What to do :: Everything in the listing below from the line containing "687 Q135 648" through the line containing "630 L300 664" must be repeated exactly; the remaining lines are not wanted.

Records to use ::
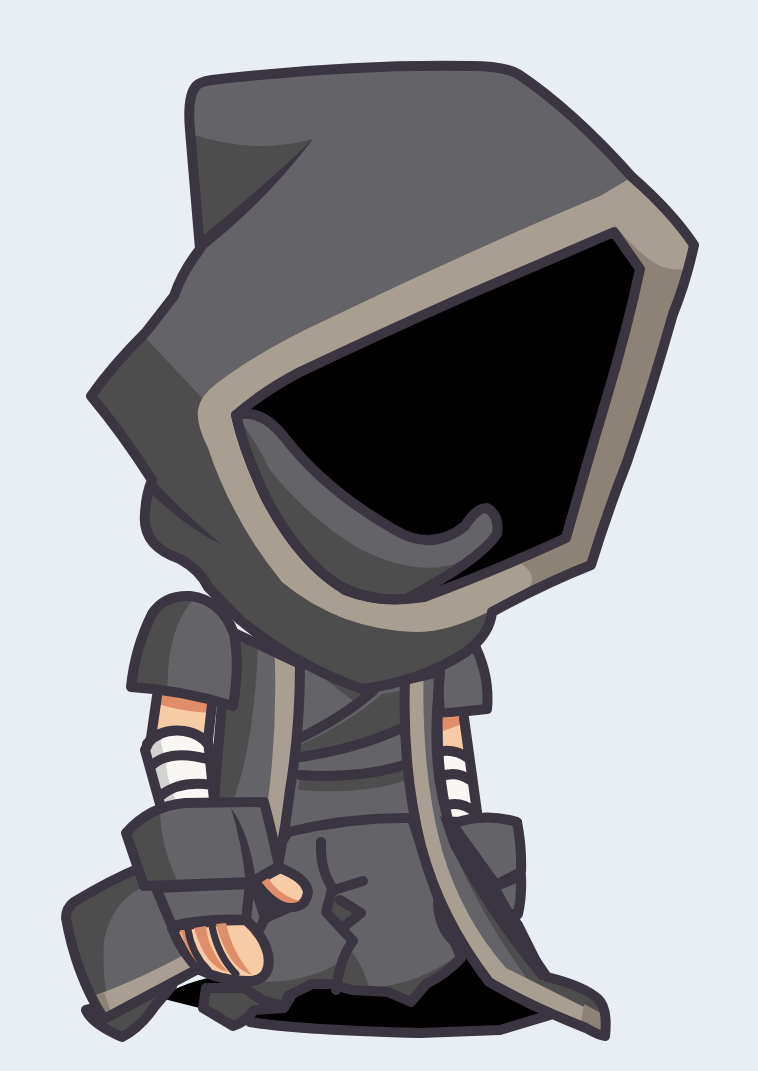
<!DOCTYPE html>
<html lang="en">
<head>
<meta charset="utf-8">
<title>Hooded wanderer</title>
<style>
:root {
  --sky: #e8eef3;
  --ink: #3b3542;
  --cloth: #646367;
  --shade: #4d4d4d;
  --trim: #a99e92;
  --trim-shade: #8c8376;
  --skin: #f6cba5;
  --skin-shade: #e08e6a;
  --wrap: #f8f7f3;
  --wrap-shade: #d3d2d3;
  --void: #000;
}
html, body { margin: 0; height: 100%; overflow: hidden; background: var(--sky); }
svg { display: block; width: 758px; height: 1071px; }
.cloth { fill: var(--cloth); }
.shade { fill: var(--shade); }
.trim { fill: var(--trim); }
.trim-shade { fill: var(--trim-shade); }
.skin { fill: var(--skin); }
.skin-shade { fill: var(--skin-shade); }
.wrap { fill: var(--wrap); }
.wrap-shade { fill: var(--wrap-shade); }
.void { fill: var(--void); }
.ink { fill: var(--ink); }
.line { fill: none; stroke: var(--ink); stroke-width: 10; stroke-linejoin: round; stroke-linecap: round; }
</style>
</head>
<body>
<svg viewBox="0 0 758 1071" role="img" aria-label="Cartoon figure in a grey hooded cloak with an empty black face">
  <defs>
    <path id="hood-shape" d="M200 249 L190 130 Q187 96 196 86 Q199 82 212 80 Q350 64 470 66 Q504 66 518 74 Q572 110 632 177 Q672 212 694 245 Q686 282 673 314 Q650 395 627 462 Q608 510 591 565 Q545 583 492 612 Q490 634 466 652 Q420 682 362 689 Q295 665 240 620 L208 587 Q200 570 180 559 Q142 546 145 514 Q146 494 152 480 Q122 433 91 396 Q112 366 146 332 L174 296 Q182 272 200 249 Z"/>
    <path id="face-opening" d="M236 415 Q262 392 300 372 Q380 334 470 294 L614 232 L640 269 Q627 330 606 400 Q585 470 566 538 Q490 573 424 597 Q380 604 345 590 Q300 562 267 500 Q244 452 236 415 Z"/>
    <path id="scarf-shape" d="M236 415 Q262 408 285 438 Q325 490 395 530 Q432 552 465 526 Q476 508 487 508 Q500 516 497 534 Q480 560 406 599 Q370 602 340 586 Q300 562 267 500 Q244 452 236 415 Z"/>
    <path id="left-sleeve-shape" d="M131 687 Q135 648 152 614 Q164 595 190 596 Q222 600 234 634 Q240 664 233 706 Q182 690 131 687 Z"/>
    <path id="left-cuff-shape" d="M126 833 Q150 806 185 803 L264 802 Q272 832 279 866 L252 882 Q195 884 144 886 Z"/>
    <path id="left-coat-shape" d="M228 630 L300 664 Q300 730 290 790 Q282 860 264 920 Q240 970 196 970 L104 1019 Q76 975 66 918 Q66 908 74 902 Q110 880 144 866 L214 800 Z"/>
    <path id="right-panel-shape" d="M405 680 L440 672 Q432 760 450 828 Q500 910 547 977 Q584 986 598 999 Q608 1008 605 1036 Q600 1036 586 1028 Q530 1006 489 982 Q440 918 421 846 Q402 770 405 680 Z"/>
    <path id="trousers-shape" d="M288 832 Q350 817 412 818 L442 910 L461 958 Q446 974 426 984 L411 1002 L388 992 L352 990 L330 984 L312 984 L288 996 L284 1006 L262 1000 L240 985 L258 880 Z"/>
    <clipPath id="hood-clip"><use href="#hood-shape"/></clipPath>
    <clipPath id="scarf-clip"><use href="#scarf-shape"/></clipPath>
    <clipPath id="left-sleeve-clip"><use href="#left-sleeve-shape"/></clipPath>
    <clipPath id="left-cuff-clip"><use href="#left-cuff-shape"/></clipPath>
    <clipPath id="left-coat-clip"><use href="#left-coat-shape"/></clipPath>
    <clipPath id="right-panel-clip"><use href="#right-panel-shape"/></clipPath>
    <clipPath id="trousers-clip"><use href="#trousers-shape"/></clipPath>
  </defs>

  <rect width="758" height="1071" fill="var(--sky)"/>

  <g id="cloak-lining">
    <path class="void" d="M160 998 Q200 970 290 970 L462 950 L492 984 L550 1016 L500 1031 Q420 1038 340 1031 L255 1022 Z"/>
    <path class="line" d="M250 1022 Q300 1030 420 1033 L500 1030 L550 1015"/>
    <path class="shade line" style="fill:var(--shade)" d="M86 1010 Q92 1024 122 1037 Q140 1028 155 1006 L172 986 L104 1006 Z"/>
    <path class="line" style="fill:var(--shade)" d="M206 988 L203 1008 L233 1026 Q246 1022 254 1010 L284 1008 L296 988 Z"/>
  </g>

  <g id="right-arm">
    <path class="line" style="fill:var(--cloth)" d="M436 656 L476 648 Q490 678 487 709 L440 714 Z"/>
    <path class="skin" d="M440 718 L464 716 L470 752 L438 756 Z"/>
    <path class="skin-shade" d="M440 718 L464 716 L462 724 Q452 728 440 732 Z"/>
    <path class="wrap" d="M438 754 L470 752 L478 814 L440 818 Z"/>
    <path class="line" d="M464 718 L469 754 L477 812 M438 752 Q454 748 468 758 M440 777 Q456 770 470 780 M444 806 Q460 800 475 812"/>
    <path class="ink" d="M440 816 L522 820 L520 930 L548 978 L500 950 Z"/>
    <path class="line" style="fill:var(--cloth)" d="M452 824 Q484 812 517 822 Q522 848 521 872 L496 885 Z"/>
    <path class="cloth" d="M500 888 L518 882 L518 910 L513 911 Z"/>
    <path class="line" d="M496 886 L521 876 Q522 896 518 914 L512 914"/>
  </g>

  <g id="torso">
    <path class="cloth" d="M296 650 L410 670 L414 828 L284 838 Z"/>
    <path class="shade" d="M300 745 Q350 722 382 694 L404 690 L404 726 Q366 752 300 762 Z"/>
    <path class="shade" d="M300 778 Q360 782 404 768 L404 781 Q360 795 298 790 Z"/>
    <path class="shade" d="M326 680 L362 692 L388 684 L360 706 Z"/>
    <path class="line" d="M300 738 Q345 716 374 690 M300 757 Q356 749 402 728 M300 775 Q360 779 404 765"/>
  </g>

  <g id="trousers">
    <use href="#trousers-shape" class="cloth"/>
    <g clip-path="url(#trousers-clip)" class="shade">
      <path d="M330 890 L362 912 L344 930 L326 914 Z"/>
      <path d="M346 946 Q362 960 370 992 L336 986 Z"/>
      <path d="M366 988 Q420 986 464 950 L440 1004 L390 1002 Z"/>
      <path d="M240 980 Q300 988 344 960 L330 1000 L250 1010 Z"/>
    </g>
    <use href="#trousers-shape" class="line"/>
    <path class="line" d="M321 842 Q320 872 334 890 L363 881 M332 890 L326 912 L353 941 Q340 958 336 990 M340 900 L361 913 L342 928"/>
  </g>

  <g id="left-coat">
    <use href="#left-coat-shape" class="cloth"/>
    <g clip-path="url(#left-coat-clip)">
      <path class="shade" d="M222 620 L258 636 Q256 740 232 804 L190 810 Z"/>
      <path class="shade" d="M60 900 L140 864 L144 886 Q112 902 104 940 Q102 975 108 1000 L90 1024 Z"/>
      <path class="trim" d="M274 640 L304 656 Q304 770 276 880 L258 862 Q280 750 274 640 Z"/>
      <path class="trim" d="M88 998 Q140 980 204 944 L214 975 L100 1030 Z"/>
      <path class="trim-shade" d="M88 998 L104 992 L114 1020 L100 1026 Z"/>
    </g>
    <use href="#left-coat-shape" class="line"/>
  </g>

  <g id="right-panel">
    <use href="#right-panel-shape" class="cloth"/>
    <g clip-path="url(#right-panel-clip)">
      <path class="shade" d="M432 660 L444 660 Q434 770 462 850 L560 976 L610 1000 L600 1016 L528 980 Q470 900 442 820 Z"/>
      <path class="trim" d="M400 660 L424 660 Q420 770 442 850 Q462 918 506 968 L606 1018 L610 1046 L486 990 L405 850 Z"/>
      <path class="trim-shade" d="M584 1004 L610 1018 L608 1042 L580 1028 Z"/>
      <path class="line" stroke-width="8" d="M441 668 Q428 770 452 828"/>
    </g>
    <path class="ink" d="M440 816 Q452 822 462 836 Q492 888 522 922 L549 976 L540 980 Q488 918 450 846 Z"/>
    <path class="ink" d="M434 890 L462 958 L444 938 Q430 918 434 890 Z"/>
    <use href="#right-panel-shape" class="line"/>
  </g>

  <g id="left-arm">
    <path class="skin" d="M156 694 L212 702 L209 742 L150 738 Z"/>
    <path class="skin-shade" d="M156 694 L212 702 L211 713 Q184 712 158 704 Z"/>
    <path class="wrap" d="M150 736 Q180 724 208 744 L214 804 L162 808 L146 752 Z"/>
    <path class="wrap-shade" d="M146 744 L160 738 L166 764 Q168 786 178 804 L162 808 Z"/>
    <path class="line" d="M157 696 L151 738 L145 750 L160 804 M212 704 L208 740 L214 800 M147 744 Q160 728 184 731 Q202 734 209 746 M151 766 Q170 748 211 760 M160 796 Q180 780 212 785"/>

    <use href="#left-sleeve-shape" class="shade"/>
    <path class="cloth" clip-path="url(#left-sleeve-clip)" d="M168 700 Q164 630 196 596 L244 610 L244 712 Z"/>
    <use href="#left-sleeve-shape" class="line"/>

    <path class="ink" d="M250 888 L282 862 L300 878 L296 910 L262 925 Z"/>
    <path class="line" style="fill:var(--cloth)" d="M156 888 L250 884 L246 920 Q206 918 172 926 Z"/>
    <path class="line" style="fill:var(--skin)" d="M172 928 Q208 920 246 920 Q264 936 268 954 Q272 978 252 981 Q224 982 200 970 Q182 954 172 928 Z"/>
    <path class="skin-shade" d="M180 930 L190 930 Q194 954 208 970 Q190 962 180 930 Z M194 928 L206 926 Q208 950 228 972 Q206 968 194 928 Z M216 924 L226 923 Q232 952 252 975 Q228 968 216 924 Z"/>
    <path class="line" style="stroke-width:7" d="M188 930 Q192 954 208 970 M212 926 Q218 956 236 974"/>
    <path class="line" style="fill:var(--skin)" d="M258 880 L280 868 Q306 878 308 892 Q306 908 290 907 Q270 902 258 880 Z"/>
    <path class="skin-shade" d="M260 880 L268 878 Q280 896 300 901 Q282 910 260 880 Z"/>

    <use href="#left-cuff-shape" class="cloth"/>
    <g clip-path="url(#left-cuff-clip)">
      <path class="shade" d="M120 830 L160 806 Q160 850 182 890 L140 890 Z"/>
      <path class="ink" d="M231 808 Q250 834 256 882 L246 884 Q242 844 231 808 Z"/>
    </g>
    <use href="#left-cuff-shape" class="line"/>
  </g>

  <g id="hood">
    <use href="#hood-shape" class="cloth"/>
    <g clip-path="url(#hood-clip)">
      <path class="shade" d="M186 132 Q250 156 313 139 Q270 190 200 254 L186 240 Z"/>
      <path class="ink" d="M313 139 Q264 204 196 256 L200 238 Q260 190 313 139 Z"/>
      <path class="shade" d="M140 332 L202 398 Q206 440 240 520 Q290 620 410 632 Q460 628 500 600 L490 660 L362 700 L200 600 L130 540 L80 396 Z"/>
      <path class="ink" d="M148 474 Q182 512 222 545 Q180 524 146 488 Z"/>
      <path class="trim" d="M198 410 Q200 396 216 384 Q260 350 330 318 Q480 246 600 196 L634 176 L710 240 L596 576 Q540 584 492 610 Q450 632 416 632 Q340 630 282 582 Q232 520 208 448 Q196 424 198 410 Z"/>
      <path class="trim-shade" d="M612 222 Q640 256 660 266 Q675 272 700 268 L594 580 L526 590 Q540 578 522 564 L566 538 L640 269 Z"/>
    </g>
    <use href="#face-opening" class="void"/>
    <use href="#scarf-shape" class="shade"/>
    <path class="cloth" clip-path="url(#scarf-clip)" d="M230 408 Q256 440 270 470 Q310 520 362 550 Q420 578 460 562 L500 540 L505 500 L460 500 L300 430 Z"/>
    <use href="#scarf-shape" class="line"/>
    <use href="#face-opening" class="line"/>
    <use href="#hood-shape" class="line"/>
  </g>
</svg>
</body>
</html>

Answer to this problem ::
    <path id="left-sleeve-shape" d="M131 687 Q135 648 152 614 Q164 595 190 596 Q222 600 234 634 Q240 664 233 706 Q182 690 131 687 Z"/>
    <path id="left-cuff-shape" d="M126 833 Q150 806 185 803 L264 802 Q272 832 279 866 L252 882 Q195 884 144 886 Z"/>
    <path id="left-coat-shape" d="M228 630 L300 664 Q300 730 290 790 Q282 860 264 920 Q240 970 196 970 L104 1019 Q76 975 66 918 Q66 908 74 902 Q110 880 144 866 L214 800 Z"/>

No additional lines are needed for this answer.